╭─ ENTRIES SUPPLIED

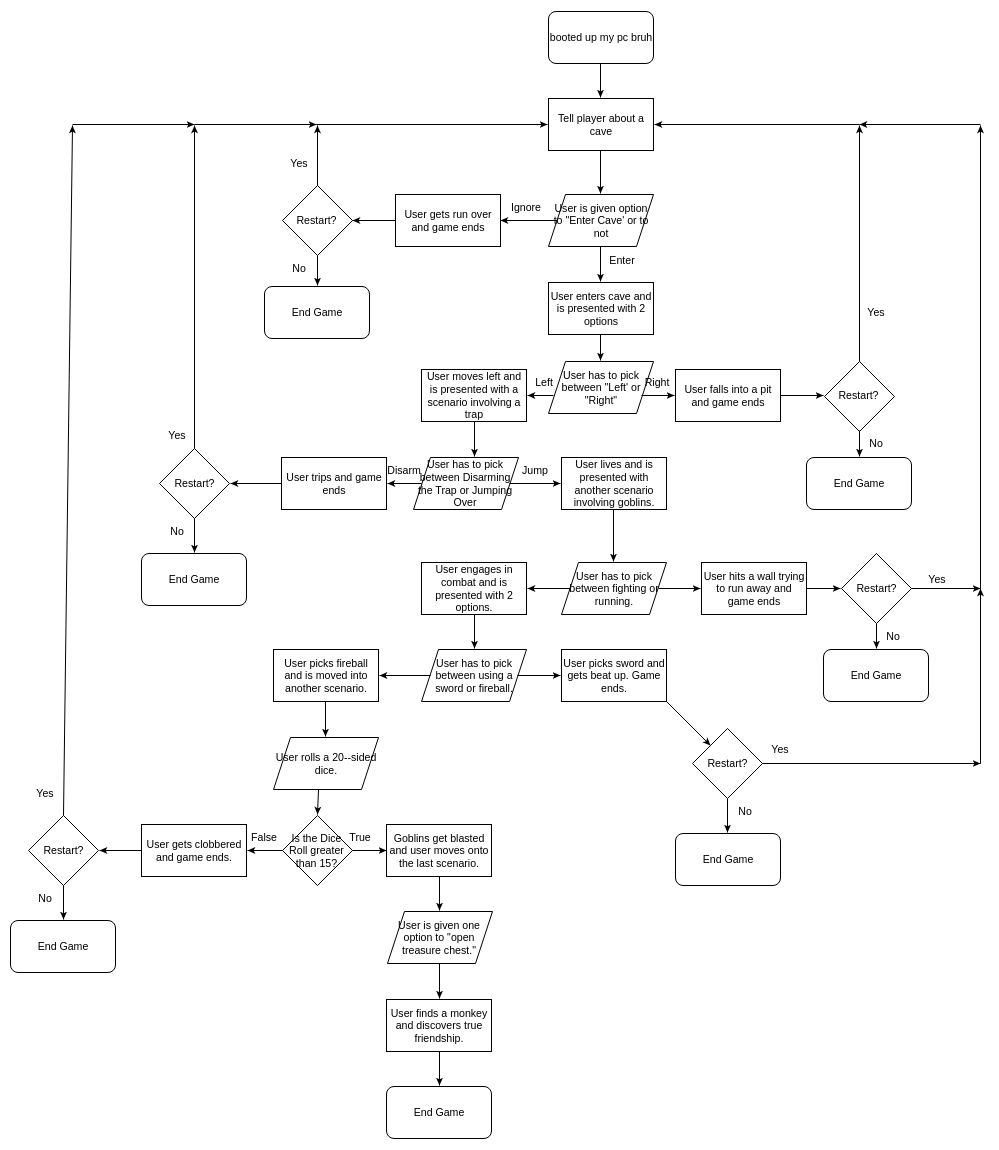
<!DOCTYPE html>
<html lang="en">
<head>
<meta charset="utf-8">
<title>Cave game flowchart</title>
<style>
:root { --ink: #000; --paper: #fff; }
* { box-sizing: border-box; }
html, body { margin: 0; background: var(--paper); }
.flowchart {
  position: relative; width: 999px; height: 1150px; overflow: hidden;
  background: var(--paper); color: var(--ink);
  font: 10.6px/12.6px "Liberation Sans", Arial, sans-serif;
}
.connectors { position: absolute; inset: 0; }
.lines { fill: none; stroke: var(--ink); stroke-width: 1; }
.lines path { marker-end: url(#arrow); }
.shapes { fill: var(--paper); stroke: var(--ink); }
.node {
  position: absolute; left: var(--x); top: var(--y);
  width: 106px; height: 53px;
  display: flex; align-items: center; justify-content: center;
  text-align: center; white-space: nowrap;
}
.process, .terminal { border: 1px solid var(--ink); background: var(--paper); }
.terminal { border-radius: 8px; }
.decision { width: 71px; height: 71px; }
.label {
  position: absolute; left: var(--x); top: var(--y);
  transform: translate(-50%, -50%); white-space: nowrap;
}
</style>
</head>
<body>
<main class="flowchart">
  <svg class="connectors" width="999" height="1150" viewBox="0 0 999 1150" aria-hidden="true">
    <defs>
      <marker id="arrow" markerUnits="userSpaceOnUse" markerWidth="9" markerHeight="8" refX="8" refY="4" orient="auto">
        <path d="M0 0.5 L8 4 L0 7.5 L2 4 Z" fill="#000"/>
      </marker>
      <polygon id="input" points="0,52 17,0 105,0 88,52"/>
      <polygon id="decision" points="35,0 70,35 35,70 0,35"/>
    </defs>
    <g transform="translate(.5 .5)">
      <g class="shapes">
        <use href="#input" x="548" y="194"/>
        <use href="#input" x="548" y="361"/>
        <use href="#input" x="413" y="457"/>
        <use href="#input" x="561" y="562"/>
        <use href="#input" x="421" y="649"/>
        <use href="#input" x="273" y="737"/>
        <use href="#input" x="387" y="911"/>
        <use href="#decision" x="282" y="185"/>
        <use href="#decision" x="824" y="361"/>
        <use href="#decision" x="159" y="448"/>
        <use href="#decision" x="841" y="553"/>
        <use href="#decision" x="692" y="728"/>
        <use href="#decision" x="282" y="815"/>
        <use href="#decision" x="28" y="815"/>
      </g>
      <g class="lines">
        <path d="M600 63V97"/>
        <path d="M600 150V193"/>
        <path d="M557 220H500"/>
        <path d="M395 220H352"/>
        <path d="M317 185V125"/>
        <path d="M317 255V285"/>
        <path d="M600 246V281"/>
        <path d="M600 334V360"/>
        <path d="M553 395H527"/>
        <path d="M641 395H674"/>
        <path d="M780 395H823"/>
        <path d="M859 361V125"/>
        <path d="M859 430V456"/>
        <path d="M474 421V456"/>
        <path d="M421 483H387"/>
        <path d="M509 483H560"/>
        <path d="M282 483H230"/>
        <path d="M194 448V125"/>
        <path d="M194 518V552"/>
        <path d="M613 509V561"/>
        <path d="M570 588H527"/>
        <path d="M658 588H700"/>
        <path d="M806 588H840"/>
        <path d="M911 588H980"/>
        <path d="M876 623V648"/>
        <path d="M474 614V648"/>
        <path d="M430 675H379"/>
        <path d="M517 675H560"/>
        <path d="M666 701L710 745"/>
        <path d="M762 763H980"/>
        <path d="M727 798V832"/>
        <path d="M980 763V588"/>
        <path d="M980 588V125"/>
        <path d="M980 124H859"/>
        <path d="M859 124H654"/>
        <path d="M325 701V736"/>
        <path d="M318 789L317 814"/>
        <path d="M282 850H247"/>
        <path d="M352 850H386"/>
        <path d="M142 850H99"/>
        <path d="M63 815L72 125"/>
        <path d="M63 885V919"/>
        <path d="M72 124H194"/>
        <path d="M194 124H316"/>
        <path d="M316 124H547"/>
        <path d="M439 876V910"/>
        <path d="M439 963V998"/>
        <path d="M439 1051V1085"/>
      </g>
    </g>
  </svg>

  <!-- Opening -->
  <div class="node terminal" style="--x:548px;--y:11px">booted up my pc bruh</div>
  <div class="node process" style="--x:548px;--y:98px">Tell player about a<br>cave</div>
  <div class="node input" style="--x:548px;--y:194px">User is given option<br>to "Enter Cave' or to<br>not</div>
  <div class="node process" style="--x:395px;--y:194px">User gets run over<br>and game ends</div>
  <div class="node decision" style="--x:281px;--y:185px">Restart?</div>
  <div class="node terminal" style="--x:264px;--y:286px">End Game</div>
  <span class="label" style="--x:526px;--y:207px">Ignore</span>
  <span class="label" style="--x:299px;--y:163px">Yes</span>
  <span class="label" style="--x:299px;--y:268px">No</span>
  <span class="label" style="--x:622px;--y:260px">Enter</span>

  <!-- Left or right -->
  <div class="node process" style="--x:548px;--y:282px">User enters cave and<br>is presented with 2<br>options</div>
  <div class="node input" style="--x:548px;--y:361px">User has to pick<br>between "Left' or<br>"Right"</div>
  <div class="node process" style="--x:421px;--y:369px">User moves left and<br>is presented with a<br>scenario involving a<br>trap</div>
  <div class="node process" style="--x:675px;--y:369px">User falls into a pit<br>and game ends</div>
  <div class="node decision" style="--x:823px;--y:360px">Restart?</div>
  <div class="node terminal" style="--x:806px;--y:457px">End Game</div>
  <span class="label" style="--x:544px;--y:382px">Left</span>
  <span class="label" style="--x:657px;--y:382px">Right</span>
  <span class="label" style="--x:876px;--y:312px">Yes</span>
  <span class="label" style="--x:876px;--y:443px">No</span>

  <!-- Trap -->
  <div class="node input" style="--x:412px;--y:457px">User has to pick<br>between Disarming<br>the Trap or Jumping<br>Over</div>
  <div class="node process" style="--x:281px;--y:457px">User trips and game<br>ends</div>
  <div class="node decision" style="--x:159px;--y:448px">Restart?</div>
  <div class="node terminal" style="--x:141px;--y:553px">End Game</div>
  <div class="node process" style="--x:561px;--y:457px">User lives and is<br>presented with<br>another scenario<br>involving goblins.</div>
  <span class="label" style="--x:404px;--y:470px">Disarm</span>
  <span class="label" style="--x:535px;--y:470px">Jump</span>
  <span class="label" style="--x:177px;--y:435px">Yes</span>
  <span class="label" style="--x:177px;--y:531px">No</span>

  <!-- Goblins -->
  <div class="node input" style="--x:561px;--y:562px">User has to pick<br>between fighting or<br>running.</div>
  <div class="node process" style="--x:421px;--y:562px">User engages in<br>combat and is<br>presented with 2<br>options.</div>
  <div class="node process" style="--x:701px;--y:562px">User hits a wall trying<br>to run away and<br>game ends</div>
  <div class="node decision" style="--x:841px;--y:553px">Restart?</div>
  <div class="node terminal" style="--x:823px;--y:649px">End Game</div>
  <span class="label" style="--x:937px;--y:579px">Yes</span>
  <span class="label" style="--x:893px;--y:636px">No</span>

  <!-- Combat -->
  <div class="node input" style="--x:421px;--y:649px">User has to pick<br>between using a<br>sword or fireball.</div>
  <div class="node process" style="--x:273px;--y:649px">User picks fireball<br>and is moved into<br>another scenario.</div>
  <div class="node process" style="--x:561px;--y:649px">User picks sword and<br>gets beat up. Game<br>ends.</div>
  <div class="node decision" style="--x:692px;--y:728px">Restart?</div>
  <div class="node terminal" style="--x:675px;--y:833px">End Game</div>
  <span class="label" style="--x:780px;--y:749px">Yes</span>
  <span class="label" style="--x:745px;--y:811px">No</span>

  <!-- Dice roll -->
  <div class="node input" style="--x:273px;--y:737px">User rolls a 20--sided<br>dice.</div>
  <div class="node decision" style="--x:281px;--y:815px">Is the Dice<br>Roll greater<br>than 15?</div>
  <div class="node process" style="--x:141px;--y:824px">User gets clobbered<br>and game ends.</div>
  <div class="node decision" style="--x:28px;--y:815px">Restart?</div>
  <div class="node terminal" style="--x:10px;--y:920px">End Game</div>
  <span class="label" style="--x:264px;--y:837px">False</span>
  <span class="label" style="--x:360px;--y:837px">True</span>
  <span class="label" style="--x:45px;--y:793px">Yes</span>
  <span class="label" style="--x:45px;--y:898px">No</span>

  <!-- Ending -->
  <div class="node process" style="--x:386px;--y:824px">Goblins get blasted<br>and user moves onto<br>the last scenario.</div>
  <div class="node input" style="--x:386px;--y:911px">User is given one<br>option to "open<br>treasure chest."</div>
  <div class="node process" style="--x:386px;--y:999px">User finds a monkey<br>and discovers true<br>friendship.</div>
  <div class="node terminal" style="--x:386px;--y:1086px">End Game</div>
</main>
</body>
</html>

╰─

WORK TO BE COMPLETED: If a line of the data contains the string "paper", count it; then give the total alone.

SOLUTION FOR THIS EXERCISE: 5